Hi there, I’m Natalie Guerboian, Special Education teacher here at Newcastle Elementary school, which participated in Kids Ocean Day 2010. It was a first time experience for me and my students, as I am a first year teacher. It was something special to see thousands of students coming together to help keep our oceans clean.

A few of my students were amazed to see the amount of trash left behind and washed up on the beach. They really enjoyed picking up the trash and having an impact on cleaning up a small part of our coastline. The experience of cleaning the beach taught them why it is important to recycle and throw away trash. I enjoyed watching their debates and reasoning as to why one item should or should not be recycled.

As one of my students said, “Ms. Guerboian, why is it so hard for people to just throw their trash in the trash cans?” It is so true. There is trash and recycling bins conveniently available for us, therefore there is no excuse for not properly dispensing trash.

I would like to see beach clean-ups take place more often, but that doesn’t mean we should only clean on “clean-up” days. My students and I witnessed how simple it is to clean up a beach. All you need is a garbage bag! We shouldn’t have to wait to be told to clean up; we should just do it ourselves.

When kids participate in these hands-on events, I feel it gives them a firsthand experience and a positive influence.

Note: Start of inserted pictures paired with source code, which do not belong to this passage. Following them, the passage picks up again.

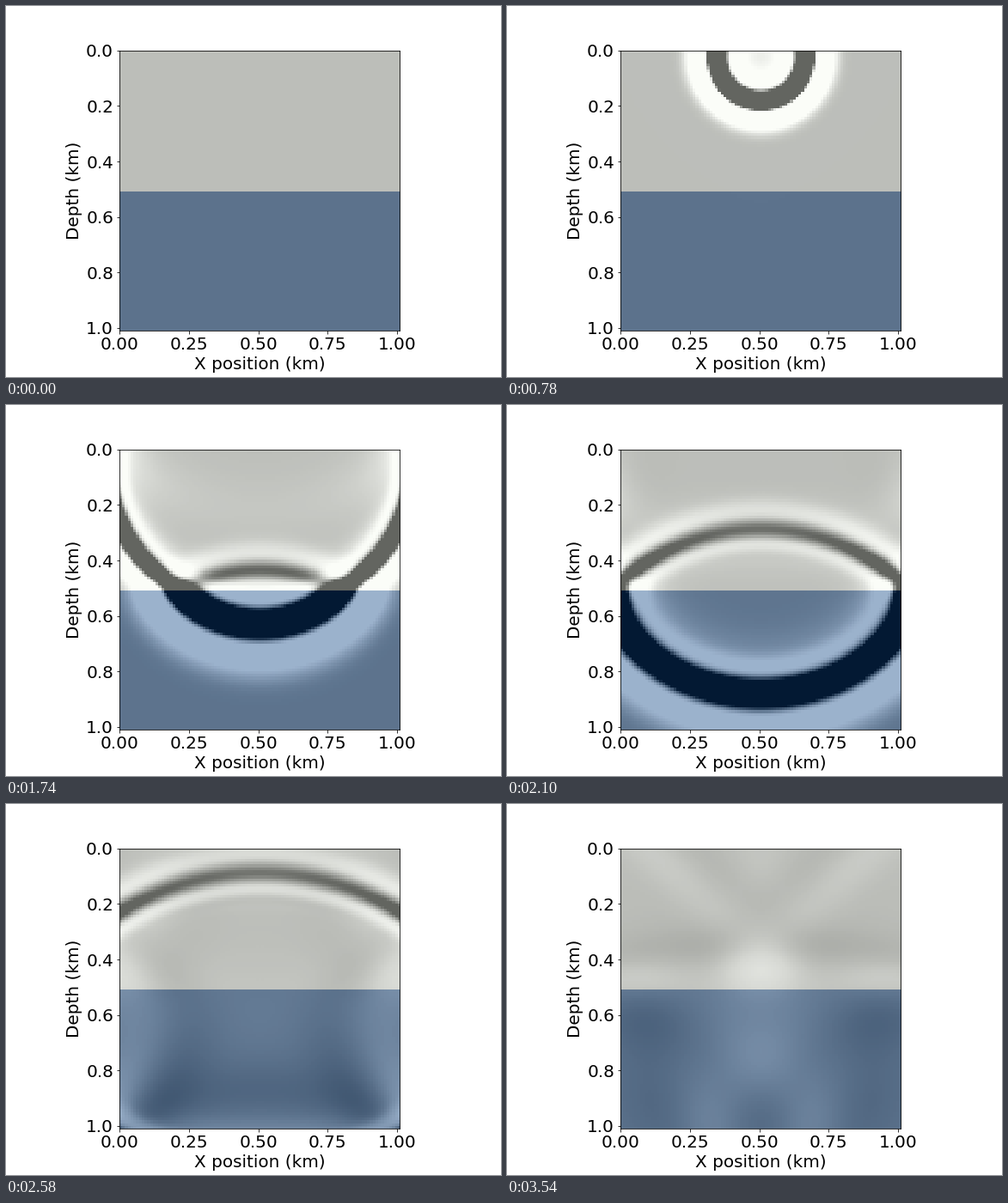
Animation, 576 px wide and 432 px high, one loop 3.57 s. Source, as a matplotlib script:

```python
"""Acoustic wave from a Ricker source crossing a two-layer velocity model."""
import numpy as np
import matplotlib.pyplot as plt
from matplotlib.animation import FuncAnimation

N = 101              # grid points per side
PAD = 40             # absorbing cells on each side
H = 10.0             # grid spacing, m
DT = 1.68            # time step, ms
F0 = 0.010           # peak frequency, kHz
FRAMES, STEPS_PER_FRAME, INTERVAL = 119, 5, 30
EXTENT = (0, 1.01, 1.01, 0)


def ricker(t):
    r = (np.pi * F0 * (t - 1 / F0)) ** 2
    return (1 - 2 * r) * np.exp(-r)


def damping():
    """Damping profile rising towards the outer edge, summed over both axes."""
    pos = (PAD + 1 - np.arange(PAD)) / PAD
    coeff = 1.5 * np.log(1000) / PAD
    edge = coeff * (pos - np.sin(2 * np.pi * pos) / (2 * np.pi)) / H
    line = np.zeros(N + 2 * PAD)
    line[:PAD] = edge
    line[-PAD:] = edge[::-1]
    return line[:, None] + line[None, :]


def simulate(vp):
    """Return one snapshot of the wavefield (depth, x) per frame."""
    m = 1 / np.pad(vp, PAD, mode="edge") ** 2
    damp = damping()
    src = (PAD + 2, PAD + N // 2)
    now = np.zeros_like(m)
    before = np.zeros_like(m)
    inner = slice(PAD, PAD + N)
    shots = [now[inner, inner].copy()]
    for step in range(1, FRAMES * STEPS_PER_FRAME):
        if step % STEPS_PER_FRAME == 0:
            shots.append(now[inner, inner].copy())
        p = np.pad(now, 1)
        lap = (p[2:, 1:-1] + p[:-2, 1:-1] + p[1:-1, 2:] + p[1:-1, :-2]
               - 4 * now) / H ** 2
        after = (m * (2 * now - before) + damp * DT * now
                 + DT ** 2 * lap) / (m + damp * DT)
        after[src] += ricker(step * DT) * DT ** 2 / m[src]
        before, now = now, after
    return shots


velocity = np.full((N, N), 2.5)
velocity[:51] = 1.5
snapshots = simulate(velocity)

plt.rcParams.update({"font.family": "DejaVu Sans", "font.size": 20})
fig, ax = plt.subplots(figsize=(8, 6), dpi=72)
fig.subplots_adjust(left=0.125, right=0.9, bottom=0.125, top=0.88)
ax.imshow(velocity, cmap="GnBu", vmin=1.5, vmax=2.5, extent=EXTENT,
          interpolation="nearest")
wave = ax.imshow(snapshots[0], cmap="Greys", vmin=-1, vmax=1, alpha=0.6,
                 extent=EXTENT, interpolation="nearest")
ax.set_xticks(np.arange(5) * 0.25)
ax.set_yticks(np.arange(6) * 0.2)
ax.set_xlabel("X position (km)")
ax.set_ylabel("Depth (km)")


def update(i):
    wave.set_data(snapshots[i])
    return (wave,)


anim = FuncAnimation(fig, update, frames=FRAMES, interval=INTERVAL,
                     repeat=True, repeat_delay=0)
plt.show()
```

In addition, they have a sense of accomplishment where they can say, “Hey, I’ve just saved a dolphin’s life by recycling that coke can”. My students and the rest of the millions of children out there are our future. They need to be aware about the effects of marine debris on animals. They need to utilize the three R’s (reduce, reuse, recycle) in their everyday life.

This planet is our home and it is our responsibility to maintain its beauty and care for it on a daily basis.

Natalie Guerboian is a first-year special education teacher at Newcastle Elementary School. Her classroom was one of the hundreds of such that participated in Kids Ocean Day, bringing the total number of students who attended the annual clean-up event at close to 4,000. Below you can see a video of Natalie talking about her and her students’ experience.